Protecting Polar Bears With A Large Marine Ecosystem Approach
Polar bears have, for better or worse, become symbolic in the quest for global conservation: this is partly because of their nature as charismatic megafauna, and partly because the health of their populations is a good reflection of the conditions of northern climates more generally. Polar bear habitat is circumpolar and comprises a range of countries including Canada, the Russian Federation, Greenland, Norway, and the U.S., and any successful effort to protect them necessitates an international cooperative approach. Most management plans for polar bears have focused on “harvest limits” related to hunting them, and those plans have generally been limited to terrestrial zones. However, as climate change is “likely to result in large-scale habitat alterations in the Arctic,” there is an increasing need to make a plan that is flexible and looks towards the future.
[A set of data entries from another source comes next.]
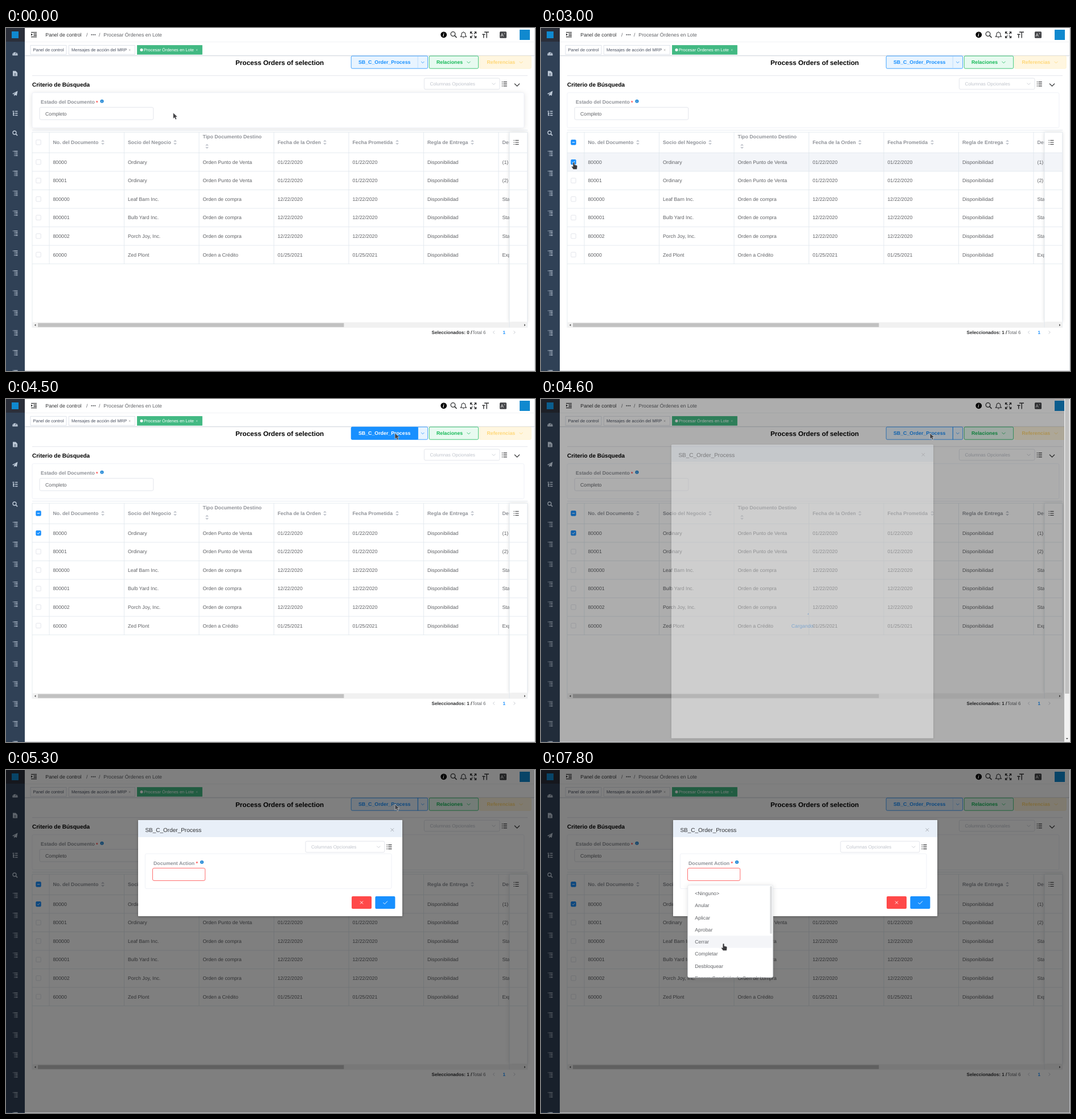
An HTML page for the animation above (8 s loop, 929 by 603 pixels).

```html
<!DOCTYPE html>
<html lang="es">
<head>
<meta charset="utf-8">
<title>Procesar Órdenes en Lote</title>
<style>
html, body { margin: 0; width: 100%; height: 100%; overflow: hidden; background: #fff; }
svg { display: block; width: 929px; height: 603px; }
text { font-family: "Liberation Sans", Arial, sans-serif; text-rendering: geometricPrecision; white-space: pre; }
.card { filter: drop-shadow(0 1px 4px rgba(0,0,0,.11)); }
.side { filter: drop-shadow(0 0 3px rgba(0,0,0,.14)); }
.dialog { filter: drop-shadow(0 1px 2px rgba(0,0,0,.3)); }
.menu { filter: drop-shadow(0 1px 4px rgba(0,0,0,.12)); }
</style>
</head>
<body>
<svg id="stage" viewBox="0 0 929 603" xmlns="http://www.w3.org/2000/svg"></svg>
<script>
const BLUE = '#1890ff', GREY = '#909399', BODY = '#606266', PALE = '#c0c4cc', LINE = '#dfe6ec';
const LOOP = 8000, STEP = 100;

// Drawing helpers; text is placed by its left edge and vertical centre.
const text = (x, y, s, fill = BODY, size = 8.75, bold = 0, more = '') =>
  `<text x="${x}" y="${y + size * .36}" font-size="${size}" fill="${fill}" ${bold ? 'font-weight="700"' : ''} ${more}>${s}</text>`;
const rect = (x, y, w, h, fill, stroke = 'none', r = 0, more = '') =>
  `<rect x="${x}" y="${y}" width="${w}" height="${h}" rx="${r}" fill="${fill}" stroke="${stroke}" stroke-width=".8" ${more}/>`;
const path = (d, stroke, w = .8, fill = 'none', more = '') =>
  `<path d="${d}" stroke="${stroke}" stroke-width="${w}" fill="${fill}" ${more}/>`;
const dot = (x, y, r, fill) => `<circle cx="${x}" cy="${y}" r="${r}" fill="${fill}"/>`;
const group = (id, s, more = '') => `<g id="${id}" ${more}>${s}</g>`;
const at = (x, y, s) => `<g transform="translate(${x} ${y})">${s}</g>`;
const chevron = (x, y, c, r = 3, w = .8) => path(`M${x - r} ${y - r / 2}l${r} ${r}l${r} ${-r}`, c, w);
const cross = (x, y, c, r, w = .7) => path(`M${x - r} ${y - r}l${2 * r} ${2 * r}M${x + r} ${y - r}l${-2 * r} ${2 * r}`, c, w);
const info = (x, y) => dot(x, y, 3, '#1682d4') + rect(x - .4, y - .5, .9, 2.2, '#fff') + dot(x, y - 1.5, .5, '#fff');
const menuIcon = (x, y, c = '#303133') =>
  path(`M${x - 4.5} ${y - 3.5}h1.4m1.3 0h6.3M${x - 4.5} ${y}h1.4m1.3 0h6.3M${x - 4.5} ${y + 3.5}h1.4m1.3 0h6.3`, c, 1.2);
const sorter = (x, y) => path(`M${x - 3} ${y - 1.2}l3 -3 3 3zM${x - 3} ${y + 1.2}l3 3 3 -3z`, 'none', 0, PALE);
const glass = (x, y, c, r) => `<circle cx="${x - 1}" cy="${y - 1}" r="${r}" fill="none" stroke="${c}" stroke-width="1.3"/>` +
  path(`M${x - 1 + r * .7} ${y - 1 + r * .7}l${r} ${r}`, c, 1.6);
const select = (x, y, w) => rect(x, y, w, 19.6, '#fff', '#dcdfe6', 2.5) +
  text(x + 10, y + 10, 'Columnas Opcionales', PALE, 8.125) + chevron(x + w - 10.5, y + 10, PALE);

function sidebar() {
  const c = '#bfcbd9';
  let s = rect(0, 0, 33, 603, '#304156') + rect(0, 0, 33, 24, '#2b2f3a') + rect(10, 6, 12, 12, '#1089cf');
  s += at(16, 45, path('M-4.6 3.2a4.7 4.7 0 1 1 9.2 0z', 'none', 0, c) + path('M0 1.5l1.8-3.5M-3 .5h1M2.4 .5h1', '#304156', .9));
  s += at(16, 80, path('M-4-4.5h5l3 3v6h-8z', 'none', 0, c) + path('M-2 .2h4M-2 2.4h4', '#304156', .8));
  s += at(16, 115, path('M-5 .5l9.5-5-1.6 8.6-3-1.3-1.6 2-.4-3 4-4.2-5 3.8z', 'none', 0, c));
  s += at(16, 150, path('M-4.5-3.5h3M0-3.5h4.5M-3-2v5.6h2M-3 0h2M0 0h4.5M0 3.6h4.5', c, 1.5));
  s += glass(16, 185, c, 3);
  for (let y = 220.5; y < 610; y += 35.05)
    s += at(16, y, path('M-4-3.9h1.2m.8 0h6.5M-1.6-1.3h1.2m.8 0h4.1M-1.6 1.3h1.2m.8 0h4.1M-1.6 3.9h1.2m.8 0h4.1', c, 1.1));
  return s;
}

function navbar() {
  const c = '#303133';
  let s = path('M33 24.5H929', '#eef0f2') + path('M33 48.4H929', '#d4d8e0', 1) + path('M33 49.4H929', '#f1f2f4', 1);
  s += path('M44 7.6h10M48.5 10.3h5.5M48.5 13h5.5M44 15.7h10', c, 1.3) + path('M44 9.5l3 2.1-3 2.1z', 'none', 0, c);
  s += text(69.3, 12, 'Panel de control', c) + text(141, 12, '/', BODY) + text(163, 12, '/', BODY);
  s += dot(150.4, 11.8, 1.1, BODY) + dot(153.4, 11.8, 1.1, BODY) + dot(156.4, 11.8, 1.1, BODY);
  s += text(171.3, 12, 'Procesar Órdenes en Lote');
  s += dot(768.7, 11.8, 5.4, '#000') + text(767, 12, 'i', '#fff', 9, 1, 'font-style="italic"');
  s += glass(786, 11.5, c, 3.8);
  s += path('M798.6 15.2h9.6q-1.5-1.4-1.5-4.4a3.3 3.3 0 0 0-6.6 0q0 3-1.5 4.4zM802.3 17h2.2M803.4 7.4v-1', c, 1.1);
  s += path('M815.6 10v-3h3M825.6 10v-3h-3M815.6 14v3h3M825.6 14v3h-3M816 7.4l3.3 3.3M825.2 7.4l-3.3 3.3M816 16.6l3.3-3.3M825.2 16.6l-3.3-3.3', c, 1.3);
  s += path('M840 7.2h8M844.2 7v10.6M836.4 11.2h5M838.8 11v6.6', c, 1.4);
  s += rect(867, 6.2, 12, 11.6, '#454649', 'none', 1.5) + text(868.5, 12.2, 'A', '#fff', 8) + text(874.6, 9.7, 'x', '#fff', 4.5);
  s += rect(902, 3, 18, 18, '#1089cf');
  const tab = (x, w, fill, edge) => rect(x, 30.6, w, 15.7, fill, edge);
  s += tab(43, 63, '#fff', '#d8dce5') + text(47.5, 38.6, 'Panel de control', '#495060', 7.5);
  s += tab(110.2, 116.4, '#fff', '#d8dce5') + text(115, 38.6, 'Mensajes de acción del MRP', '#495060', 7.5) + cross(217.2, 38.6, '#888', 1.3, .6);
  s += tab(230.4, 114, '#42b983', '#42b983') + dot(238, 38.4, 2.5, '#fff') +
    text(242, 38.6, 'Procesar Órdenes en Lote', '#fff', 7.5) + cross(335.2, 38.6, '#d5f0e4', 1.3, .6);
  return s;
}

function actions() {
  const name = 'SB_C_Order_Process';
  let s = text(403, 61.2, 'Process Orders of selection', '#000', 11.7, 1);
  s += rect(606.2, 49.2, 134.4, 22, '#e8f4ff', BLUE, 2) + path('M723.3 50V71', '#b5daff', .8);
  s += text(619, 60.2, name, BLUE, 8.8, 1) + chevron(731.8, 60.3, BLUE, 2.6);
  s += group('focus', path('M723.3 49V71.4', BLUE, 1));
  s += group('hot', rect(606, 49, 117.4, 22.4, BLUE, 'none', 2) + text(619, 60.2, name, '#fff', 8.8, 1));
  s += rect(743.2, 49.2, 86.4, 22, '#e7faf0', '#16b957', 2) + text(756, 60.2, 'Relaciones', '#16b957', 8.75, 1) + chevron(812.5, 60.3, '#16b957');
  s += rect(831.2, 49.2, 91, 22, '#fff6e0', '#fff1cc', 2) + text(844.5, 60.2, 'Referencias', '#ffd777', 8.75, 1) + chevron(904.5, 60.3, '#ffd777');
  return s + path('M46 83.7H916', '#dcdfe6');
}

function criteria() {
  return text(46, 99.3, 'Criterio de Búsqueda', '#000', 10, 1) + select(734.4, 88.2, 132.6) +
    menuIcon(875.3, 98.3) + chevron(897.5, 100, '#303133', 4.5, 1.1) +
    rect(46, 113.7, 863.8, 61.8, '#fff', '#ebeef5', 2.5, 'id="card"') +
    text(61, 130, 'Estado del Documento', GREY, 8.75, 1) + text(158, 130.6, '*', '#ff4949', 9, 1) + info(168.5, 128.8) +
    rect(59, 139.4, 199.8, 21.8, '#fff', '#dcdfe6', 2.5) + text(69, 150.4, 'Completo');
}

const ROW = 32.55, TOP = 219.4;
const COLS = [82.5, 214, 345.5, 477, 608.5, 740, 871.5];
const HEADS = ['No. del Documento', 'Socio del Negocio', 'Tipo Documento Destino', 'Fecha de la Orden', 'Fecha Prometida', 'Regla de Entrega', 'Des'];
const SORTS = [170, 297, 353, 560, 687, 819];
const ROWS = [
  ['80000', 'Ordinary', 'Orden Punto de Venta', '01/22/2020', '(1)'],
  ['80001', 'Ordinary', 'Orden Punto de Venta', '01/22/2020', '(2)'],
  ['800000', 'Leaf Barn Inc.', 'Orden de compra', '12/22/2020', 'Sta'],
  ['800001', 'Bulb Yard Inc.', 'Orden de compra', '12/22/2020', 'Sta'],
  ['800002', 'Porch Joy, Inc.', 'Orden de compra', '12/22/2020', 'Sta'],
  ['60000', 'Zed Plont', 'Orden a Crédito', '01/25/2021', 'Exp']
];

function table() {
  const box = (y, on) => rect(52.8, y - 4.2, 8.4, 8.4, on ? BLUE : '#fff', on ? BLUE : '#dcdfe6', 1.2);
  let s = rect(46, 0, 838, ROW, '#f3f5f9', 'none', 0, 'class="hover"') + box(201);
  HEADS.forEach((h, i) => {
    s += text(COLS[i], i == 2 ? 190.4 : 201.2, h, GREY, 8.75, 1);
    if (SORTS[i]) s += sorter(SORTS[i], i == 2 ? 208 : 201);
  });
  ROWS.forEach(([no, who, kind, date, note], r) => {
    const y = TOP + ROW * (r + .5);
    s += box(y);
    [no, who, kind, date, date, 'Disponibilidad', note].forEach((v, i) => s += text(COLS[i], y, v));
  });
  s += rect(884, 183.4, 31.6, 333, '#fff', 'none', 0, 'class="side"') + rect(884, 0, 31.6, ROW, '#f3f5f9', 'none', 0, 'class="hover"');
  s += menuIcon(896, 201);
  s += path('M46 179.6H916M46 183.2H916M46 526.6V183.2M915.6 183.2V526.6', LINE);
  for (let i = 0; i < 7; i++) s += path(`M46 ${TOP + ROW * i}H915.6M${COLS[i] - 6.5} 183.2V414.7`, LINE);
  s += rect(46.4, 517.4, 869, 9.4, '#f1f1f1') + rect(56, 518.7, 537.4, 7, '#c1c1c1');
  s += path('M52.4 520.2v4l-2.4-2zM910 520.2v4l2.4-2z', 'none', 0, '#505050') + path('M884 183.2V526.6', LINE);
  s += group('mark', box(201, 1) + path('M54.7 201h4.6', '#fff', 1.1) + box(235.7, 1) + path('M54.8 235.6l1.7 1.8 2.9-3.6', '#fff', 1));
  s += text(747.5, 535, 'Seleccionados: <tspan id="count">0</tspan> /', '#303133', 8.125, 1) + text(818.7, 535, 'Total 6', BODY, 8.125);
  s += path('M858 532.4l-2.6 2.6 2.6 2.6M891.6 532.4l2.6 2.6-2.6 2.6', PALE, .9) + text(872.5, 535, '1', BLUE, 8.125, 1);
  return s;
}

const header = (x, w) => path(`M${x} 118v-28q0-2 2-2h${w - 4}q2 0 2 2v28z`, 'none', 0, '#e8eff8') +
  text(x + 12.4, 105.4, 'SB_C_Order_Process', '#303133', 10) + cross(x + w - 17.7, 105.2, GREY, 2.8);

function dialogs() {
  const loading = rect(229, 88, 460, 516, '#fff', 'none', 1, 'class="dialog"') + header(229, 460) +
    path('', '#409eff', 1.2, 'none', 'id="arc" stroke-linecap="round"') + text(439.8, 406, 'Cargando', '#409eff');
  const bar = rect(919, 0, 10, 603, '#f1f1f1') + rect(920.2, 0, 7.4, 518, '#c1c1c1') + path('M921.8 596h4l-2 2.6z', 'none', 0, '#505050');
  const fields = select(526, 125.2, 138.8) + menuIcon(673, 135.2) +
    rect(244.4, 147.2, 432.6, 61.4, '#fff', '#ebeef5', 2.5) +
    text(259, 163.4, 'Document Action', GREY, 8.75, 1) + text(333.6, 164, '*', '#ff4949', 9, 1) + info(344, 162) +
    rect(257.5, 172.5, 92.2, 22, '#fff', '#ff4949', 2.5) +
    rect(607, 222, 35, 22, '#ff4949', 'none', 2) + cross(624.5, 233, '#fff', 2.5, .9) +
    rect(648.4, 222, 35, 22, BLUE, 'none', 2) + path('M662.4 233l2.6 2.7 5-5.2', '#fff', .9);
  return rect(0, 0, 928.2, 602.2, '#000', 'none', 0, 'id="shade"') + group('bar', bar) + group('loading', loading) +
    group('form', rect(232, 88, 464, 169, '#fff', 'none', 1, 'class="dialog"') + header(232, 464) + group('fields', fields));
}

function menu() {
  const items = ['&lt;Ninguno&gt;', 'Anular', 'Aplicar', 'Aprobar', 'Cerrar', 'Completar', 'Desbloquear', 'Espera Condición de Completar'];
  return rect(257.8, 202.4, 149.4, 162.4, '#fff', '#e4e7ed', 2.5, 'class="menu"') +
    rect(258.2, 0, 148.6, 21.3, '#f4f5f8', 'none', 0, 'id="pick"') +
    `<clipPath id="cut"><path d="M258 203h149v161.6h-149z"/></clipPath><g clip-path="url(#cut)">` +
    items.map((s, i) => text(270.2, 216.8 + 21.3 * i, s)).join('') + '</g>' +
    rect(402, 204, 3.8, 84, '#dedfe1', 'none', 1.9);
}

const pointers = group('cursor',
  path('M0 0V10.4L2.5 8.3 4.1 12 6.2 11.1 4.6 7.5 7.6 7.2Z', '#fff', .5, '#434347', 'id="arrow"') +
  path('M-1.4 1Q0-.8 1.4 1V4.4L5 5.2Q6.5 5.7 6.3 7.4L5.6 12.6H-.8L-3.6 8.4Q-4 6.8-2.6 7L-1.4 8Z', '#fff', .5, '#38383b', 'id="hand"'));

const $ = id => document.getElementById(id);
$('stage').innerHTML = rect(0, 0, 929, 603, '#fff') + path('M928.6 0V603M33 602.5H929', '#cfd2d6', .9) +
  sidebar() + navbar() + actions() + criteria() + table() + dialogs() + group('menu', menu()) + pointers;

// Pointer track: time, x, y.
const TRACK = [
  [0, 293.5, 149], [600, 293.5, 149], [1100, 150, 266], [1400, 100, 240], [1500, 100, 240], [2000, 76, 199],
  [2400, 65, 241], [2500, 58, 241], [2900, 58, 241], [3000, 57.5, 236], [3800, 729, 90], [4100, 683, 60],
  [5700, 683, 60], [6200, 325, 278], [6400, 293, 205], [6500, 293, 205], [7000, 322, 182], [7300, 322, 182],
  [7400, 320.5, 259], [7700, 320.5, 259], [7800, 320.5, 305], [LOOP, 320.5, 305]
];
const clamp = v => Math.max(0, Math.min(1, v));
const smooth = v => v * v * (3 - 2 * v);

// CSS "ease" timing curve, solved by bisection.
function ease(x) {
  x = clamp(x);
  let lo = 0, hi = 1, u = .5;
  for (let i = 0; i < 20; i++) {
    u = (lo + hi) / 2;
    if (.75 * u * (1 - u) + u ** 3 < x) lo = u; else hi = u;
  }
  return .3 * u * (1 - u) ** 2 + 3 * u * u * (1 - u) + u ** 3;
}

function pointer(t) {
  const i = TRACK.findIndex(k => k[0] > t);
  const [t0, x0, y0] = TRACK[i - 1], [t1, x1, y1] = TRACK[i];
  const p = smooth((t - t0) / (t1 - t0));
  return [x0 + (x1 - x0) * p, y0 + (y1 - y0) * p];
}

function spinner(t) {
  const age = t - 4545, p = smooth(clamp(age / 750)), rad = Math.PI / 180;
  const from = age * .18 + p * 115, to = from + 3 + p * 255;
  const spot = a => `${459 + 10.6 * Math.cos(a * rad)} ${382.6 + 10.6 * Math.sin(a * rad)}`;
  return `M${spot(from)}A10.6 10.6 0 ${to - from > 180 ? 1 : 0} 1 ${spot(to)}`;
}

const show = (id, on) => $(id).style.display = on ? '' : 'none';
const between = (t, a, b) => t >= a && t < b;

function render(t) {
  const [x, y] = pointer(t), page = t < 4600;
  const hand = between(t, 3000, 3100) || between(t, 4000, 4500) || t >= 6800;
  $('cursor').setAttribute('transform', `translate(${x} ${y})`);
  show('arrow', !hand);
  show('hand', hand);

  const row = Math.floor((y - TOP) / ROW), over = page && row >= 0 && row < 6;
  document.querySelectorAll('.hover').forEach(r => {
    r.style.display = over ? '' : 'none';
    r.setAttribute('y', TOP + ROW * row);
  });
  $('card').setAttribute('class', page && between(y, 113, 176) ? 'card' : '');
  show('mark', t >= 3000);
  $('count').textContent = t >= 3000 ? 1 : 0;
  show('hot', between(t, 4000, 4600));
  show('focus', between(t, 4000, 6600));

  const age = t - 4525, p = ease(age / 300);
  $('shade').setAttribute('opacity', .5 * ease(age / 200));
  show('bar', between(t, 4600, 5000));
  show('loading', between(t, 4600, 5000));
  $('loading').setAttribute('opacity', p);
  $('loading').setAttribute('transform', `translate(0 ${-12.5 * (1 - p)})`);
  if (between(t, 4600, 5000)) $('arc').setAttribute('d', spinner(t));
  show('form', t >= 5000);
  $('fields').setAttribute('opacity', .1 + .9 * ease((t - 5000) / 300));

  show('menu', t >= 7400);
  $('pick').setAttribute('y', 206.1 + 21.3 * Math.floor((y - 206.1) / 21.3));
}

const start = performance.now();
function tick() {
  const t = (performance.now() - start) % LOOP;
  render(Math.floor(t / STEP) * STEP);
  requestAnimationFrame(tick);
}
tick();
</script>
</body>
</html>
```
For the last 40 years, the multinational “Agreement on the Conservation of Polar Bears” has been the best attempt at “applying ecosystem-based principles to polar bear issues.” However, the agreement has “fallen short” of providing a framework that can ensure protecting of polar bears given current challenges. As an alternative, this paper proposes a “Large Marine Ecosystem” strategic approach; LMEs are, generally speaking, huge swaths of land, approximately 200,000 square kilometers, and can encompass “coastal zones, continental shelves, and coastal currents.” There are currently 66 LMEs recognized in international circles “as a means to achieve ecosystem-based, multi-country management” goals. For polar bears specifically, the authors note there is no “one-size-fits-all” approach but there are already 14 arctic LMEs that contain “whole or parts of polar bear subpopulations,” which puts them in a good position to be helped through this approach. Further to various issues that can be addressed by LMEs, such as the populations of other other animals that polar bears prey upon, the authors note there are also socioeconomic and governance issues that would need to be factored in.
The authors suggest that the LME approach could an appropriate way of addressing issues of polar bear survival, as long as there is cooperation among the nations that are comprised in these zones. They also suggest that, given the rapidly changing climate, these plans should be evaluated and revised every three years to remain relevant.